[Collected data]
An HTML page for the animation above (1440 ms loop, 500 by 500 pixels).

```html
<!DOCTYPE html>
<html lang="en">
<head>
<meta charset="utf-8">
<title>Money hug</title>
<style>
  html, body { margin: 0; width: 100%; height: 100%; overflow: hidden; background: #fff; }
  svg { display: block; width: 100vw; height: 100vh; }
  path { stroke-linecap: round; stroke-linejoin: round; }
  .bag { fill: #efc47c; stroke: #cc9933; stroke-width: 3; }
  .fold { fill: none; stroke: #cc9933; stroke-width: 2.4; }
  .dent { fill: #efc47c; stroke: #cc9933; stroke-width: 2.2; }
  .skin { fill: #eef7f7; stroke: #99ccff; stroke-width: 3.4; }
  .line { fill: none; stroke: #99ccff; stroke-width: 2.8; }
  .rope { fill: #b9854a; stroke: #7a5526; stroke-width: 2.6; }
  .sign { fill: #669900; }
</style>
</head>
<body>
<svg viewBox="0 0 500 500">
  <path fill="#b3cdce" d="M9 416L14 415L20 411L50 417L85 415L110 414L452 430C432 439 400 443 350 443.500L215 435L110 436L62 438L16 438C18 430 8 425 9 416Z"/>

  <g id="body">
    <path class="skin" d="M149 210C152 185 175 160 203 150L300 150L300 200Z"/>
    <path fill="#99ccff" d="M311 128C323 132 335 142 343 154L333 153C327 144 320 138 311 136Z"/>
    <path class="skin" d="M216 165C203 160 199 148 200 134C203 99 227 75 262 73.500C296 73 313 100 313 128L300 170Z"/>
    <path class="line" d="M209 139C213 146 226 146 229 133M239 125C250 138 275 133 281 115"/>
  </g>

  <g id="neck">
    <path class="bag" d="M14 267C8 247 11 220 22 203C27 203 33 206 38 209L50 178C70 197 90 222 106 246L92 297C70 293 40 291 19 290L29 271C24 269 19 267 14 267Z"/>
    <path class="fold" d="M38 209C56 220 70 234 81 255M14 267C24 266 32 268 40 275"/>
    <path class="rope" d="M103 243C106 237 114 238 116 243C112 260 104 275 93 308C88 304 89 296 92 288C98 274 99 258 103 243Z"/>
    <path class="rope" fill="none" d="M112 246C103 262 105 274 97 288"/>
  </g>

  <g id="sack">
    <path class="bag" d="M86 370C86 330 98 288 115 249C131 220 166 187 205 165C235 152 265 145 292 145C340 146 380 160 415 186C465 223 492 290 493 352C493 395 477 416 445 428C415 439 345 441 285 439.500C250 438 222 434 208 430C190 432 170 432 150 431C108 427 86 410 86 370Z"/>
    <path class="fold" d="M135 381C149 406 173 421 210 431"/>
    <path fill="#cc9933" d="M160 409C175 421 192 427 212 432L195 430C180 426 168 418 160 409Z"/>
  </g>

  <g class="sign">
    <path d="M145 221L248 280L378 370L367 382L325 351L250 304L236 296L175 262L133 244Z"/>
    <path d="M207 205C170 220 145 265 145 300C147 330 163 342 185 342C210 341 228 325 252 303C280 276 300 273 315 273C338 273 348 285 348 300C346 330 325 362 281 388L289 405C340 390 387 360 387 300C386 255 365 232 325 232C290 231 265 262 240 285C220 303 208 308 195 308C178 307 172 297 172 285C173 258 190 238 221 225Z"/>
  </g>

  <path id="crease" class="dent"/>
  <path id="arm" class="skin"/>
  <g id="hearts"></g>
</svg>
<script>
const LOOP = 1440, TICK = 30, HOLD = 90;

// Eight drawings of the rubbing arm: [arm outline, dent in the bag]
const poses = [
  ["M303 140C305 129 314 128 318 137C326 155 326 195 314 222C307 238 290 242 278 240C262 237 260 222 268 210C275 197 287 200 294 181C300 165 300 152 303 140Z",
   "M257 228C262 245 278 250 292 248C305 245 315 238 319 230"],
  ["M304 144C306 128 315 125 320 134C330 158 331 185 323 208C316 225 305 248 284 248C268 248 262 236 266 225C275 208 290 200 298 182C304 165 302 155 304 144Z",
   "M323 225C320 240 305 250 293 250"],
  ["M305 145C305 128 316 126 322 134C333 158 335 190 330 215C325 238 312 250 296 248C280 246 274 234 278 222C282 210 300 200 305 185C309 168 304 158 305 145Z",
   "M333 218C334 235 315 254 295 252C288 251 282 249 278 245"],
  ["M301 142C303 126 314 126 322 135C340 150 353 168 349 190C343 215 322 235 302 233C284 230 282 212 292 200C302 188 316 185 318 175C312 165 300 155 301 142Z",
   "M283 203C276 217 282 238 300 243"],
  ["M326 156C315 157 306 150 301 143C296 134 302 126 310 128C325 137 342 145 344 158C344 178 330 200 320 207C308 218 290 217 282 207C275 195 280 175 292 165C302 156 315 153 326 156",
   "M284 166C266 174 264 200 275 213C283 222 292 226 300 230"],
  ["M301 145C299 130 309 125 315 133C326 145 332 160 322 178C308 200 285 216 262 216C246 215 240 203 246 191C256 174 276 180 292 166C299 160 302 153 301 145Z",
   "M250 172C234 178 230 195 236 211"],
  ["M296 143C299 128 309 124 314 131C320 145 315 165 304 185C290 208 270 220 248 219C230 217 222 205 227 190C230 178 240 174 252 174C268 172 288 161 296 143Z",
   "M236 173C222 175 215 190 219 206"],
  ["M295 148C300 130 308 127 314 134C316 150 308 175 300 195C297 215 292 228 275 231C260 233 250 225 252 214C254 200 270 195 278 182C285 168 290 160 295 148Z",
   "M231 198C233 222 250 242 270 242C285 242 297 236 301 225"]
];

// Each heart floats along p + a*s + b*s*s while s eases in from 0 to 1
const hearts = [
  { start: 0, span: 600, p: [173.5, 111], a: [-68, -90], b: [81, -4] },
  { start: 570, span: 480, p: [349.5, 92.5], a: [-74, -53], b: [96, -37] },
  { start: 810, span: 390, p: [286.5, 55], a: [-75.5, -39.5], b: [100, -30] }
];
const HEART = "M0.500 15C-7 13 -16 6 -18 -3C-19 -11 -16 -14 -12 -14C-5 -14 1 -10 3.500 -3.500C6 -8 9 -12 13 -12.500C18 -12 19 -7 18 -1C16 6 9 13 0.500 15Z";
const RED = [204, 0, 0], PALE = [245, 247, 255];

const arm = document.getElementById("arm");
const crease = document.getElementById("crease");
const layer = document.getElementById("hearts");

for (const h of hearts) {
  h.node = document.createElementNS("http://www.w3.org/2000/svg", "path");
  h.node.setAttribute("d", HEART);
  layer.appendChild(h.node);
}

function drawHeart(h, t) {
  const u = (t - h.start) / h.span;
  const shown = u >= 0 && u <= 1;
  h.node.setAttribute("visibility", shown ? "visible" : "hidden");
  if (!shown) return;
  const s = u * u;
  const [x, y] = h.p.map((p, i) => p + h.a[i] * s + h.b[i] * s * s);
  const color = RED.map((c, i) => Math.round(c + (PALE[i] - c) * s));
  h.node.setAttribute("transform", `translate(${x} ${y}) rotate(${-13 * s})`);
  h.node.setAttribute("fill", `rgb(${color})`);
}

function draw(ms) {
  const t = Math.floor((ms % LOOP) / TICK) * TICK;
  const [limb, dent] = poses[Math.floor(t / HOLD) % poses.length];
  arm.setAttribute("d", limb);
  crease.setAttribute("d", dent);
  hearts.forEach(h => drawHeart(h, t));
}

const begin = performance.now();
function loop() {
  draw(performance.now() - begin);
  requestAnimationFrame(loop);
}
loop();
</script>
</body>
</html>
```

...

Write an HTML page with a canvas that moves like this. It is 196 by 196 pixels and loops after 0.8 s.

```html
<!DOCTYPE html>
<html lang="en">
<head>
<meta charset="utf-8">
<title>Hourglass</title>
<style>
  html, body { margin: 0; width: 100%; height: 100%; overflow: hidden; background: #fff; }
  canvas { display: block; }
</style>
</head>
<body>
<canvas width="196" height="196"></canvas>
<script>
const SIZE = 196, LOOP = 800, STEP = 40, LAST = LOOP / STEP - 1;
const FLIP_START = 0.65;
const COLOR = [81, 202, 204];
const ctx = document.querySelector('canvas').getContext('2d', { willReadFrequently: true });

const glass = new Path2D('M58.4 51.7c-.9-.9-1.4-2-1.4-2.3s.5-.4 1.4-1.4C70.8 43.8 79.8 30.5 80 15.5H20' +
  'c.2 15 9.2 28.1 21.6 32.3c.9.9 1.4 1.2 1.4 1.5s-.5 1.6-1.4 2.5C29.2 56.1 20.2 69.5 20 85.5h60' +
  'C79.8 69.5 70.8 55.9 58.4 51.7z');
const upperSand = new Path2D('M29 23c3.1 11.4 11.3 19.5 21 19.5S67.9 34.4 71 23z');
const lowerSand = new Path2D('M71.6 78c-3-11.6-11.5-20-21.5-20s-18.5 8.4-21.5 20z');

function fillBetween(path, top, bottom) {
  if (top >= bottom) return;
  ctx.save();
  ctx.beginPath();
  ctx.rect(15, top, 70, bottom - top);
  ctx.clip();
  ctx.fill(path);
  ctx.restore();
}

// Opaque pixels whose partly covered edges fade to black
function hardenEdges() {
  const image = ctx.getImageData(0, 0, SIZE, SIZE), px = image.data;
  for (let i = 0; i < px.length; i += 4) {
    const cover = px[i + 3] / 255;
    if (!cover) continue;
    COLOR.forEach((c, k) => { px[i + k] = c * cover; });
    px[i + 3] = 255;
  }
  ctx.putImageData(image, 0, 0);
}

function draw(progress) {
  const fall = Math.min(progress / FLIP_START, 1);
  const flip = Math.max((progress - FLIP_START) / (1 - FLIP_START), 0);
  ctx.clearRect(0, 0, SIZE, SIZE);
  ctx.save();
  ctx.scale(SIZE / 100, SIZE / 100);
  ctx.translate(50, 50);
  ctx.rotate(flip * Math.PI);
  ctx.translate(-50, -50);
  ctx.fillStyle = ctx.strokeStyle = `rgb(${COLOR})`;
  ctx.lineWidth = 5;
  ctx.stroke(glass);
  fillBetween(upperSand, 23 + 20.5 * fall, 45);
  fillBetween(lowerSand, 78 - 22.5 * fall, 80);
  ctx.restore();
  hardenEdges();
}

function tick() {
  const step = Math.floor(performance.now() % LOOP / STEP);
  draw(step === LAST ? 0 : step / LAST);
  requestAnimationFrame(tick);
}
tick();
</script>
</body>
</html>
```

* * *

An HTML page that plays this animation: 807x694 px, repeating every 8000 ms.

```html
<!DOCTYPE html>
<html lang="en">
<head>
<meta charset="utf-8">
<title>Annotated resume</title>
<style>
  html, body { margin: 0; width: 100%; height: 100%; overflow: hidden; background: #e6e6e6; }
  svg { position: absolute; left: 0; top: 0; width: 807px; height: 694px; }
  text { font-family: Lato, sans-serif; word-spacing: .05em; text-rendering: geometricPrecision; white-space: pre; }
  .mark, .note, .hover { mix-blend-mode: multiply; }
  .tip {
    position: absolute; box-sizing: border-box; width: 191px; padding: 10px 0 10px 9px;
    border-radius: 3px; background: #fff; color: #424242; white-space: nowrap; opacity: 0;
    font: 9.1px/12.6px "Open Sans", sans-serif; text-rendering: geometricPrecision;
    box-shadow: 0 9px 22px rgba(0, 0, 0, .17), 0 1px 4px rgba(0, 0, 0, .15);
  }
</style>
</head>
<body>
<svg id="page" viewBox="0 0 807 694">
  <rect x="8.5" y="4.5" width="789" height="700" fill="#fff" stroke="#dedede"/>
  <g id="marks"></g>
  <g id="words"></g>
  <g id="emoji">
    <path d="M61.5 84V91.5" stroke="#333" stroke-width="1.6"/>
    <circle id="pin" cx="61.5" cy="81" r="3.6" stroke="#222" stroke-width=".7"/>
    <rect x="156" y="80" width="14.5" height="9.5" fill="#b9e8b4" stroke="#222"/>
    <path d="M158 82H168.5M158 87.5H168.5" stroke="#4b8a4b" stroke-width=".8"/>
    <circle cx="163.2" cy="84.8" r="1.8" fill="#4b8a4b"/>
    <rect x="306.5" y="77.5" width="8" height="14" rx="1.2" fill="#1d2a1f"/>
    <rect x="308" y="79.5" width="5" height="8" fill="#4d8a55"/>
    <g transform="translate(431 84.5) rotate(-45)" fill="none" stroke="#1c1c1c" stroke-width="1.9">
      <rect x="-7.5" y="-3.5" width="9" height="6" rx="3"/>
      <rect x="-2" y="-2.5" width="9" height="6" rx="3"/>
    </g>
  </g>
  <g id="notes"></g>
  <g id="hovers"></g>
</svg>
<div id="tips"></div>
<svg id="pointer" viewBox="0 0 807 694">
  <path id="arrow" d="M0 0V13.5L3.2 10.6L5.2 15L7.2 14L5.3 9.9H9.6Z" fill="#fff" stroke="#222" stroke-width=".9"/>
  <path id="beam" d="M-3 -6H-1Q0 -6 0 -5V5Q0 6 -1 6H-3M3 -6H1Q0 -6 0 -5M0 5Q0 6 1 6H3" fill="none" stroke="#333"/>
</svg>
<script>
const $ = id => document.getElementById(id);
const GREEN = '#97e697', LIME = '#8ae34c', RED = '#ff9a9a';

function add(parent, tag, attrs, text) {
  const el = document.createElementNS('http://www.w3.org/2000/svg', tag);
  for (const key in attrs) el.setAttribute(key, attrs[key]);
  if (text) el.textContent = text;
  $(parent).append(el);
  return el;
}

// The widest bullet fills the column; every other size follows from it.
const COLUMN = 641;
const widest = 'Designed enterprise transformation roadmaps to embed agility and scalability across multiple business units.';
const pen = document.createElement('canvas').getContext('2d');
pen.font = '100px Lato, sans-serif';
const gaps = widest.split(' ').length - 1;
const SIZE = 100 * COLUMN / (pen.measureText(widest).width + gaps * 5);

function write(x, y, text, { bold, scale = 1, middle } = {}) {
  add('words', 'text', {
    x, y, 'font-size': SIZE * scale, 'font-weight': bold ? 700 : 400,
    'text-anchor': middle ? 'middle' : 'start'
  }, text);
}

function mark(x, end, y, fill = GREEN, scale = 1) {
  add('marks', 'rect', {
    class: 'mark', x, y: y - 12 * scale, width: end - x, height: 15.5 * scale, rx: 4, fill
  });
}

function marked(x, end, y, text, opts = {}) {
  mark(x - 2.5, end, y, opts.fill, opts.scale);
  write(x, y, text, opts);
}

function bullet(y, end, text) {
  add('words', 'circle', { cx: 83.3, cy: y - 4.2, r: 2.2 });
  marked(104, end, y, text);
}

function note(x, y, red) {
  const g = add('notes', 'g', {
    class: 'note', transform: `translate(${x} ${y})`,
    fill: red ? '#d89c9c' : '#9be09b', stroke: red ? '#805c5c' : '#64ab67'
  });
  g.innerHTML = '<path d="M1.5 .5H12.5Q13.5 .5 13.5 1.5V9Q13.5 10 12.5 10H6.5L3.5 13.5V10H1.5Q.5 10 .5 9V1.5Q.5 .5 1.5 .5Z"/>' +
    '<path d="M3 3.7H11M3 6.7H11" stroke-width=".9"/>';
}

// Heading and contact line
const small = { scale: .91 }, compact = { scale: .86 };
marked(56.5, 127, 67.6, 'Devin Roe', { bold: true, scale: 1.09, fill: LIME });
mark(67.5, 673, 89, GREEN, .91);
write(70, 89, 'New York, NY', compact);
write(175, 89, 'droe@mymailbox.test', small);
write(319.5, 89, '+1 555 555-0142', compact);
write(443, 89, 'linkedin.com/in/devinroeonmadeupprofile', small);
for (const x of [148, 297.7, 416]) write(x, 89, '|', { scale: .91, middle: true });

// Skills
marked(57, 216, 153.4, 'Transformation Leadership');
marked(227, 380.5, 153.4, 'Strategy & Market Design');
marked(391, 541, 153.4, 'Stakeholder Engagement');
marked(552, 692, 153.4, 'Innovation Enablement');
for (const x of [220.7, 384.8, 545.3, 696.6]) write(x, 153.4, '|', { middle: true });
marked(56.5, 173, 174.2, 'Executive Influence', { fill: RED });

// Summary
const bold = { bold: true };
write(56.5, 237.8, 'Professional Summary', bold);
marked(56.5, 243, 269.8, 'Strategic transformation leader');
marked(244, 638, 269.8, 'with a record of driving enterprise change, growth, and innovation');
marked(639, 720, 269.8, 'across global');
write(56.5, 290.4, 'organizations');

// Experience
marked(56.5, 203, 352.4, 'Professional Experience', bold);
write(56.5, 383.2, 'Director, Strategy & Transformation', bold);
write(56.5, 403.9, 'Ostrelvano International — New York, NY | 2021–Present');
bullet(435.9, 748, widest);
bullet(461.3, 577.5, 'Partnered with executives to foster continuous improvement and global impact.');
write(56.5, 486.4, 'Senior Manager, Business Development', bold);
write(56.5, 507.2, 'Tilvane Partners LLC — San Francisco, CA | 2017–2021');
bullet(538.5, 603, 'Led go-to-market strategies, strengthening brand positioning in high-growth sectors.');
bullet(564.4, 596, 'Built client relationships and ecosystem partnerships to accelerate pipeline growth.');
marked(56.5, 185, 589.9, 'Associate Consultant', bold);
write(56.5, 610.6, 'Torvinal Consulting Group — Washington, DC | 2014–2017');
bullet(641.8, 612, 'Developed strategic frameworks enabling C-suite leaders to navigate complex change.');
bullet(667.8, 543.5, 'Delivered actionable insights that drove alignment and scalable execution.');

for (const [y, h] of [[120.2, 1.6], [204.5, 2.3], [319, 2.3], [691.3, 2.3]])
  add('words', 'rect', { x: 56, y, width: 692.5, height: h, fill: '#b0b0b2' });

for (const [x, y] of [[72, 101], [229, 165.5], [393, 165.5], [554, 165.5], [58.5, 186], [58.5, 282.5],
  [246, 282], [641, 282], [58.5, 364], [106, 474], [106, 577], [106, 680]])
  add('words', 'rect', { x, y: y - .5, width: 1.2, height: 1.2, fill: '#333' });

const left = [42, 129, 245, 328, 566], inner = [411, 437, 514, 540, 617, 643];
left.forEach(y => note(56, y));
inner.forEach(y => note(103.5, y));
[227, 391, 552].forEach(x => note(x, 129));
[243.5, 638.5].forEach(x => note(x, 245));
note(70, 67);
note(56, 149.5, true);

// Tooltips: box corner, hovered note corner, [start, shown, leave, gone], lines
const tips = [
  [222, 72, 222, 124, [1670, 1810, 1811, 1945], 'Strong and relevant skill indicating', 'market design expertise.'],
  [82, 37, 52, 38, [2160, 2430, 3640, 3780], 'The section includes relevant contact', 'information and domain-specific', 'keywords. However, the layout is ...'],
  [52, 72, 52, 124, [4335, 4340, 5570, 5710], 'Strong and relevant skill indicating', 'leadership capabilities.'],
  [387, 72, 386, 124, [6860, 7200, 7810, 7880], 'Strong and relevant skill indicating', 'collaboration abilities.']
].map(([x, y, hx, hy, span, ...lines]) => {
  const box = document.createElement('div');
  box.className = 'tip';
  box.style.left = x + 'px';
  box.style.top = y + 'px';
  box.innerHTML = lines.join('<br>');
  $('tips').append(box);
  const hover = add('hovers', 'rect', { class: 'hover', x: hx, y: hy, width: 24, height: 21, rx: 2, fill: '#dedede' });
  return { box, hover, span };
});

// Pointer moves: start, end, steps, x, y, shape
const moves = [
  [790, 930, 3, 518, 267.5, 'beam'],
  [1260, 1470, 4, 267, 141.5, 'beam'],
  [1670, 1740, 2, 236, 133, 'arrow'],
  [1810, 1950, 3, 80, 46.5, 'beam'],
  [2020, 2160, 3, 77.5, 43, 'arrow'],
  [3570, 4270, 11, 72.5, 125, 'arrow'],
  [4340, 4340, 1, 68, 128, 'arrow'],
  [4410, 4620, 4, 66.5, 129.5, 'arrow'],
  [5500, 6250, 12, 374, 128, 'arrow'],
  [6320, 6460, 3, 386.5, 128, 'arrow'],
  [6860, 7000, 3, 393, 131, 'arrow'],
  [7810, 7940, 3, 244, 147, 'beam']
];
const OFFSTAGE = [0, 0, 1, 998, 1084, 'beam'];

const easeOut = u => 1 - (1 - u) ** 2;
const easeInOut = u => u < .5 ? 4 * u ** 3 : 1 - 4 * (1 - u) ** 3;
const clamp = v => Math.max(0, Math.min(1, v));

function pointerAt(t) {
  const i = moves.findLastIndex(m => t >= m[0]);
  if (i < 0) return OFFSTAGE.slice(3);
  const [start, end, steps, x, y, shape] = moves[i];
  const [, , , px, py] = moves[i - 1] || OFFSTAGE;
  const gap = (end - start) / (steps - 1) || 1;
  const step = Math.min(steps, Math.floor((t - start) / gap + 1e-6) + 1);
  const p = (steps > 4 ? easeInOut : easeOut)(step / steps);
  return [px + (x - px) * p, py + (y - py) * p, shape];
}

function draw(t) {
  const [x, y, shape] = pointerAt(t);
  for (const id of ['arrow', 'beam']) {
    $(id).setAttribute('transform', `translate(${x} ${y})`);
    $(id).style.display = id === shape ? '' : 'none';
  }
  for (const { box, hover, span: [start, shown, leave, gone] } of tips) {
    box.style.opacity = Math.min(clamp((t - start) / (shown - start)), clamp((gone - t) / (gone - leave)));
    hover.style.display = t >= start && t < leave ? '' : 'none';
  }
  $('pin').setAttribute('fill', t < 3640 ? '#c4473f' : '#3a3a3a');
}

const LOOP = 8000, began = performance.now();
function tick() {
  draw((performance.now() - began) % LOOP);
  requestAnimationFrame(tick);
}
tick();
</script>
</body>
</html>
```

#### How to complete this task:
If a line in the entries holds the word "moves", count it. Report the total only.

#### Solution for this exercise:
6